### AIM OF THE TASK
Take the records underneath and set them down exactly.

*** Opening of DATASET EXTRACT ***

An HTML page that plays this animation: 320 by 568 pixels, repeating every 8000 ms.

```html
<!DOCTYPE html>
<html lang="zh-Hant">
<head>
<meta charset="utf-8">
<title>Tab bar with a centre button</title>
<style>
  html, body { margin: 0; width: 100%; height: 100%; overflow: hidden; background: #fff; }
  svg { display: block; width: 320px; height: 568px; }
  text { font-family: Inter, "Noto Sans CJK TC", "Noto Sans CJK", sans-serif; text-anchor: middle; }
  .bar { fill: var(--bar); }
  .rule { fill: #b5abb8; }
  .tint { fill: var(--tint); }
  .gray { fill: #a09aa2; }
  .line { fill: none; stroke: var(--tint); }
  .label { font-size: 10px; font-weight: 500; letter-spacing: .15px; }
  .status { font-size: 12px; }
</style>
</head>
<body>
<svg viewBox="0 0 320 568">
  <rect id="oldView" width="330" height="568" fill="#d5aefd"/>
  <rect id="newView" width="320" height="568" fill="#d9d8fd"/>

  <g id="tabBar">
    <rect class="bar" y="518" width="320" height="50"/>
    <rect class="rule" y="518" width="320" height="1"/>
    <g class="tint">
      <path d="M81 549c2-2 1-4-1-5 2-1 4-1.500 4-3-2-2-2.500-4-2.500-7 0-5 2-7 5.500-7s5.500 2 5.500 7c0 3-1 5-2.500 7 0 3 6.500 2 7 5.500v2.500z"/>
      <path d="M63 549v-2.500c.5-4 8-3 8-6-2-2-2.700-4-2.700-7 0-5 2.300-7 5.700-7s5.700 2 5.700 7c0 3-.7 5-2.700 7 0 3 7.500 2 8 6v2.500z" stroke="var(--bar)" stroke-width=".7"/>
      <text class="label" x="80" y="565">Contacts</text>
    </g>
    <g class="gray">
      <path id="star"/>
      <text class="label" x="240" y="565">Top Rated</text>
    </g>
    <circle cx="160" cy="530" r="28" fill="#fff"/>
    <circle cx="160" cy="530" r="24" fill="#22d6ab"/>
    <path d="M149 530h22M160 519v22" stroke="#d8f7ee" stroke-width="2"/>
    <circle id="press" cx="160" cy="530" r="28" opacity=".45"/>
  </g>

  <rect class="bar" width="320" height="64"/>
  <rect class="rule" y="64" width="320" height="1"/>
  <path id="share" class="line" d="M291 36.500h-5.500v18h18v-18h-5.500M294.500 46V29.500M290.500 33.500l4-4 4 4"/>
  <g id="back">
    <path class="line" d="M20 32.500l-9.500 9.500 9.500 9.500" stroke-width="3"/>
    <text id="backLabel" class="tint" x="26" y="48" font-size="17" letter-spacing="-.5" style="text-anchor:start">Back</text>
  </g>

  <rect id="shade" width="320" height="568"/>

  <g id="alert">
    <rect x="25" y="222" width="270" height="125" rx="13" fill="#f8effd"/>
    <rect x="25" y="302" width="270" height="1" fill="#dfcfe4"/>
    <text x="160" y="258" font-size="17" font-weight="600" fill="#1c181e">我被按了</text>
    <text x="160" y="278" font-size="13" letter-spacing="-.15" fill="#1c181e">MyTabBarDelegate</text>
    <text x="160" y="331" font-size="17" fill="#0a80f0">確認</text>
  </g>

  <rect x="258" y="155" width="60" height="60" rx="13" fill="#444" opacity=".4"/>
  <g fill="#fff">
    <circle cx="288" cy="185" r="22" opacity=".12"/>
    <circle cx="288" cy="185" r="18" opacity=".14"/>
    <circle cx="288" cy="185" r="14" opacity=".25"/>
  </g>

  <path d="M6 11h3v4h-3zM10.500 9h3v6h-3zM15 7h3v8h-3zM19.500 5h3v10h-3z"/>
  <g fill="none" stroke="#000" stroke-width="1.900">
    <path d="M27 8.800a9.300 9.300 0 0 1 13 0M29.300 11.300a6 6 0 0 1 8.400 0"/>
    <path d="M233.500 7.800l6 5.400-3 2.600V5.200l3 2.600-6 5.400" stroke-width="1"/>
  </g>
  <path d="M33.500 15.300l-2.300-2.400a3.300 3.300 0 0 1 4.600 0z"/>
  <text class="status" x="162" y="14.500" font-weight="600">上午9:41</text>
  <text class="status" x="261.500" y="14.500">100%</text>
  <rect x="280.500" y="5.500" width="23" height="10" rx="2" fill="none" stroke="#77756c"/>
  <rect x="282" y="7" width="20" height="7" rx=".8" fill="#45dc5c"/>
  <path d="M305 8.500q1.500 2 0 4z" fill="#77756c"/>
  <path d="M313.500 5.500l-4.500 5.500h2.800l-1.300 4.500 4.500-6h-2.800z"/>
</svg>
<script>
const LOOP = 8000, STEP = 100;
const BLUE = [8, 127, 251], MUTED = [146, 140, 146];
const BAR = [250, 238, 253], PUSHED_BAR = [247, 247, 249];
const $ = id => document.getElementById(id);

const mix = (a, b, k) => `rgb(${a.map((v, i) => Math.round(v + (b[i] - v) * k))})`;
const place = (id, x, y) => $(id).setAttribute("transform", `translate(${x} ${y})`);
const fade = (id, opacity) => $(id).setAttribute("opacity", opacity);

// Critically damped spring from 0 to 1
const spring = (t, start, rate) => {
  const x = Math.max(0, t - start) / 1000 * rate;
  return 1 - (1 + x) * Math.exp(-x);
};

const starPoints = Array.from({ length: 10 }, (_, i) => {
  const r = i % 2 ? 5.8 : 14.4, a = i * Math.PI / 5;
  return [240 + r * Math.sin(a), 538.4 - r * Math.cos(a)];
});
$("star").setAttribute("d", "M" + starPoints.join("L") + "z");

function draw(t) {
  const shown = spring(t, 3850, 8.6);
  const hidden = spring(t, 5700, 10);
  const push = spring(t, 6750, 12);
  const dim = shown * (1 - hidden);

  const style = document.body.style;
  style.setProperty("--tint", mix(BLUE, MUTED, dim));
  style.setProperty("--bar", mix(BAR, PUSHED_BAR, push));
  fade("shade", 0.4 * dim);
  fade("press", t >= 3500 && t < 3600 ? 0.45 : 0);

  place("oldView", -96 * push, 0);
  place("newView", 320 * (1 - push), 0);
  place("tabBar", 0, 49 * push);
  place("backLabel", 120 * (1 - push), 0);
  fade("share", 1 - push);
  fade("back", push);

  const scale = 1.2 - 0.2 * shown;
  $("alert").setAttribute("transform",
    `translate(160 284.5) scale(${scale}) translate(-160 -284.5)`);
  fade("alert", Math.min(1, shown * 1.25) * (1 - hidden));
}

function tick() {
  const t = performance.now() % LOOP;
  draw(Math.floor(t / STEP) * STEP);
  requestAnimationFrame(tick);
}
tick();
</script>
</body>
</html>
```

*** Close of DATASET EXTRACT ***

### ANSWER BELOW
An HTML page that plays this animation: 320 by 568 pixels, repeating every 8000 ms.

```html
<!DOCTYPE html>
<html lang="zh-Hant">
<head>
<meta charset="utf-8">
<title>Tab bar with a centre button</title>
<style>
  html, body { margin: 0; width: 100%; height: 100%; overflow: hidden; background: #fff; }
  svg { display: block; width: 320px; height: 568px; }
  text { font-family: Inter, "Noto Sans CJK TC", "Noto Sans CJK", sans-serif; text-anchor: middle; }
  .bar { fill: var(--bar); }
  .rule { fill: #b5abb8; }
  .tint { fill: var(--tint); }
  .gray { fill: #a09aa2; }
  .line { fill: none; stroke: var(--tint); }
  .label { font-size: 10px; font-weight: 500; letter-spacing: .15px; }
  .status { font-size: 12px; }
</style>
</head>
<body>
<svg viewBox="0 0 320 568">
  <rect id="oldView" width="330" height="568" fill="#d5aefd"/>
  <rect id="newView" width="320" height="568" fill="#d9d8fd"/>

  <g id="tabBar">
    <rect class="bar" y="518" width="320" height="50"/>
    <rect class="rule" y="518" width="320" height="1"/>
    <g class="tint">
      <path d="M81 549c2-2 1-4-1-5 2-1 4-1.500 4-3-2-2-2.500-4-2.500-7 0-5 2-7 5.500-7s5.500 2 5.500 7c0 3-1 5-2.500 7 0 3 6.500 2 7 5.500v2.500z"/>
      <path d="M63 549v-2.500c.5-4 8-3 8-6-2-2-2.700-4-2.700-7 0-5 2.300-7 5.700-7s5.700 2 5.700 7c0 3-.7 5-2.700 7 0 3 7.500 2 8 6v2.500z" stroke="var(--bar)" stroke-width=".7"/>
      <text class="label" x="80" y="565">Contacts</text>
    </g>
    <g class="gray">
      <path id="star"/>
      <text class="label" x="240" y="565">Top Rated</text>
    </g>
    <circle cx="160" cy="530" r="28" fill="#fff"/>
    <circle cx="160" cy="530" r="24" fill="#22d6ab"/>
    <path d="M149 530h22M160 519v22" stroke="#d8f7ee" stroke-width="2"/>
    <circle id="press" cx="160" cy="530" r="28" opacity=".45"/>
  </g>

  <rect class="bar" width="320" height="64"/>
  <rect class="rule" y="64" width="320" height="1"/>
  <path id="share" class="line" d="M291 36.500h-5.500v18h18v-18h-5.500M294.500 46V29.500M290.500 33.500l4-4 4 4"/>
  <g id="back">
    <path class="line" d="M20 32.500l-9.500 9.500 9.500 9.500" stroke-width="3"/>
    <text id="backLabel" class="tint" x="26" y="48" font-size="17" letter-spacing="-.5" style="text-anchor:start">Back</text>
  </g>

  <rect id="shade" width="320" height="568"/>

  <g id="alert">
    <rect x="25" y="222" width="270" height="125" rx="13" fill="#f8effd"/>
    <rect x="25" y="302" width="270" height="1" fill="#dfcfe4"/>
    <text x="160" y="258" font-size="17" font-weight="600" fill="#1c181e">我被按了</text>
    <text x="160" y="278" font-size="13" letter-spacing="-.15" fill="#1c181e">MyTabBarDelegate</text>
    <text x="160" y="331" font-size="17" fill="#0a80f0">確認</text>
  </g>

  <rect x="258" y="155" width="60" height="60" rx="13" fill="#444" opacity=".4"/>
  <g fill="#fff">
    <circle cx="288" cy="185" r="22" opacity=".12"/>
    <circle cx="288" cy="185" r="18" opacity=".14"/>
    <circle cx="288" cy="185" r="14" opacity=".25"/>
  </g>

  <path d="M6 11h3v4h-3zM10.500 9h3v6h-3zM15 7h3v8h-3zM19.500 5h3v10h-3z"/>
  <g fill="none" stroke="#000" stroke-width="1.900">
    <path d="M27 8.800a9.300 9.300 0 0 1 13 0M29.300 11.300a6 6 0 0 1 8.400 0"/>
    <path d="M233.500 7.800l6 5.400-3 2.600V5.200l3 2.600-6 5.400" stroke-width="1"/>
  </g>
  <path d="M33.500 15.300l-2.300-2.400a3.300 3.300 0 0 1 4.600 0z"/>
  <text class="status" x="162" y="14.500" font-weight="600">上午9:41</text>
  <text class="status" x="261.500" y="14.500">100%</text>
  <rect x="280.500" y="5.500" width="23" height="10" rx="2" fill="none" stroke="#77756c"/>
  <rect x="282" y="7" width="20" height="7" rx=".8" fill="#45dc5c"/>
  <path d="M305 8.500q1.500 2 0 4z" fill="#77756c"/>
  <path d="M313.500 5.500l-4.500 5.500h2.800l-1.300 4.500 4.500-6h-2.800z"/>
</svg>
<script>
const LOOP = 8000, STEP = 100;
const BLUE = [8, 127, 251], MUTED = [146, 140, 146];
const BAR = [250, 238, 253], PUSHED_BAR = [247, 247, 249];
const $ = id => document.getElementById(id);

const mix = (a, b, k) => `rgb(${a.map((v, i) => Math.round(v + (b[i] - v) * k))})`;
const place = (id, x, y) => $(id).setAttribute("transform", `translate(${x} ${y})`);
const fade = (id, opacity) => $(id).setAttribute("opacity", opacity);

// Critically damped spring from 0 to 1
const spring = (t, start, rate) => {
  const x = Math.max(0, t - start) / 1000 * rate;
  return 1 - (1 + x) * Math.exp(-x);
};

const starPoints = Array.from({ length: 10 }, (_, i) => {
  const r = i % 2 ? 5.8 : 14.4, a = i * Math.PI / 5;
  return [240 + r * Math.sin(a), 538.4 - r * Math.cos(a)];
});
$("star").setAttribute("d", "M" + starPoints.join("L") + "z");

function draw(t) {
  const shown = spring(t, 3850, 8.6);
  const hidden = spring(t, 5700, 10);
  const push = spring(t, 6750, 12);
  const dim = shown * (1 - hidden);

  const style = document.body.style;
  style.setProperty("--tint", mix(BLUE, MUTED, dim));
  style.setProperty("--bar", mix(BAR, PUSHED_BAR, push));
  fade("shade", 0.4 * dim);
  fade("press", t >= 3500 && t < 3600 ? 0.45 : 0);

  place("oldView", -96 * push, 0);
  place("newView", 320 * (1 - push), 0);
  place("tabBar", 0, 49 * push);
  place("backLabel", 120 * (1 - push), 0);
  fade("share", 1 - push);
  fade("back", push);

  const scale = 1.2 - 0.2 * shown;
  $("alert").setAttribute("transform",
    `translate(160 284.5) scale(${scale}) translate(-160 -284.5)`);
  fade("alert", Math.min(1, shown * 1.25) * (1 - hidden));
}

function tick() {
  const t = performance.now() % LOOP;
  draw(Math.floor(t / STEP) * STEP);
  requestAnimationFrame(tick);
}
tick();
</script>
</body>
</html>
```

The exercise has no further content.